### [Required action]
Each line of the entries below that includes "fill" belongs in your answer.

### [Data supplied]

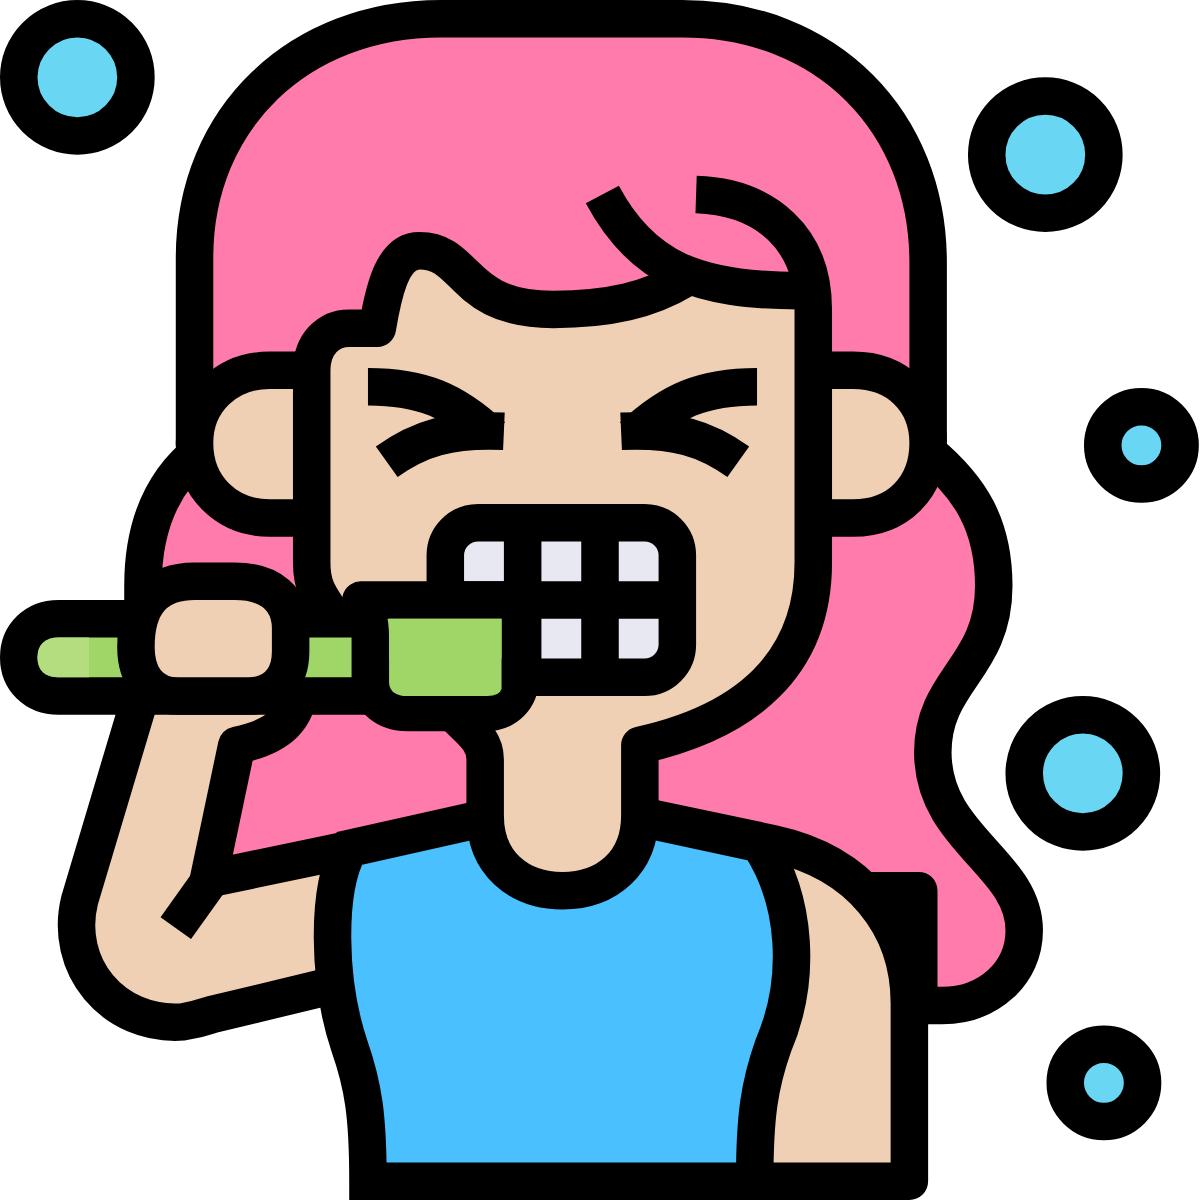
<!DOCTYPE html>
<html lang="en">
<head>
<meta charset="utf-8">
<title>Brushing teeth icon</title>
<style>
  :root {
    --paper: #ffffff;
    --ink: #000000;
    --hair: #ff7bac;
    --skin: #f0d0b4;
    --shirt: #4ac0ff;
    --bubble: #69d6f4;
    --brush: #a0d568;
    --brush-tip: #b4dd7f;
    --teeth: #e7e8f1;
  }
  html, body { margin: 0; background: var(--paper); overflow: hidden; }
  .icon { display: block; width: 1200px; height: 1200px; }
  .outline { stroke: var(--ink); stroke-width: 16; stroke-linejoin: round; stroke-linecap: butt; }
  .line { fill: none; }
  .hair { fill: var(--hair); }
  .skin { fill: var(--skin); }
  .shirt { fill: var(--shirt); }
  .bubble { fill: var(--bubble); }
  .brush { fill: var(--brush); }
  .brush-tip { fill: var(--brush-tip); }
  .teeth { fill: var(--teeth); }
  .mitre { stroke-linejoin: miter; }
</style>
</head>
<body>
<svg class="icon" viewBox="0 0 512 512" role="img" aria-label="Woman with pink hair brushing her teeth among bubbles">
  <defs>
    <circle id="bubble-large" r="25" class="bubble outline"/>
    <circle id="bubble-small" r="16.5" class="bubble outline"/>
    <g id="squeezed-eye" class="line outline">
      <path d="M157 165C180 165 194 171 210 186"/>
      <path d="M215 184C192 183 179 187 165 197"/>
    </g>
  </defs>

  <g id="bubbles">
    <use href="#bubble-large" x="33" y="33"/>
    <use href="#bubble-large" x="446" y="66"/>
    <use href="#bubble-small" x="487" y="190"/>
    <use href="#bubble-large" x="462" y="330"/>
    <use href="#bubble-small" x="471" y="462"/>
  </g>

  <g id="long-hair">
    <path class="hair outline" d="M86 192C68 206 61 226 61 250V290L95 380H392V429H402C422 429 437 415 437 397C437 368 398 358 398 321C398 290 424 285 424 250C424 224 414 208 396 193Z"/>
  </g>

  <g id="body">
    <path class="skin outline" d="M273 348L330 360C367 368 388 395 388 428V504H310Z"/>
    <path class="skin outline" d="M60 297L34 384C27 412 48 438 78 436Q84 435 90 433L152 418L156 361L89 375L101 318C120 314 127 306 128 292Z"/>
    <path class="line outline" d="M75 396L95 368"/>
    <path class="shirt outline mitre" d="M207 349L149 362C139 380 140 419 149 446C155 463 157 476 157 504H322C322 476 324 463 330 446C342 418 340 384 324 360L273 349Z"/>
  </g>

  <g id="head">
    <path class="hair outline" d="M83 190V110C83 50 128 8 188 8H291C353 8 396 52 396 112V190Z"/>
    <path class="skin outline" d="M136 158H115C97 158 83 171 83 189C83 208 97 221 115 221H136Z"/>
    <path class="skin outline" d="M344 158H364C383 158 396 171 396 189C396 208 383 221 364 221H344Z"/>
    <path class="skin" d="M133 242V158C133 146 140 140 149 140H161C164 122 167 108 180 108C196 108 191 132 236 132C265 132 280 126 292 118C306 124 322 125 347 124V240C347 285 315 308 273 318V348C273 368 259 380 240 380C221 380 207 368 207 348V322C197 312 194 308 186 303C160 290 133 270 133 242Z"/>
    <path class="line outline" d="M292 119C277 128 260 132 236 132C196 132 200 107 179 107C168 107 164 122 161 140H149C140 140 133 147 133 158V240C133 250 136 254 140 260"/>
    <path class="line outline" d="M190 298C194 309 207 312 207 324V348C207 368 221 380 240 380C259 380 273 368 273 348V318C318 308 347 284 347 240V132C347 102 327 84 297 83"/>
    <path class="line outline" d="M257 83C274 115 298 124 341 124"/>
    <use href="#squeezed-eye"/>
    <use href="#squeezed-eye" transform="translate(480 0) scale(-1 1)"/>
  </g>

  <g id="mouth">
    <rect class="teeth outline" x="190" y="223" width="99" height="66" rx="14"/>
    <path class="line outline" d="M223 223V289M256 223V289M190 256H289"/>
  </g>

  <g id="toothbrush">
    <path class="brush outline" d="M160 264H25C15 264 8 271 8 280.500C8 290 15 297 25 297H160Z"/>
    <path class="brush-tip" d="M38 272H25C19 272 16 275 16 280.500C16 286 19 289 25 289H38Z"/>
    <path class="brush outline" d="M154 256H222V289C222 298 216 304 207 304H174C165 304 158 299 158 290V272Q158 262 154 256Z"/>
    <path class="line outline" d="M152 289H224"/>
    <path class="brush" d="M166 264H214V294Q213 297 208 297H172Q166 296 166 291Z"/>
  </g>

  <g id="fist">
    <path class="skin outline" d="M58 276C58 257 67 248 83 248H100C116 248 124 256 124 268V278C124 290 117 297 106 297H76C64 297 58 288 58 276Z"/>
  </g>
</svg>
</body>
</html>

### [Answer section]
  .line { fill: none; }
  .hair { fill: var(--hair); }
  .skin { fill: var(--skin); }
  .shirt { fill: var(--shirt); }
  .bubble { fill: var(--bubble); }
  .brush { fill: var(--brush); }
  .brush-tip { fill: var(--brush-tip); }
  .teeth { fill: var(--teeth); }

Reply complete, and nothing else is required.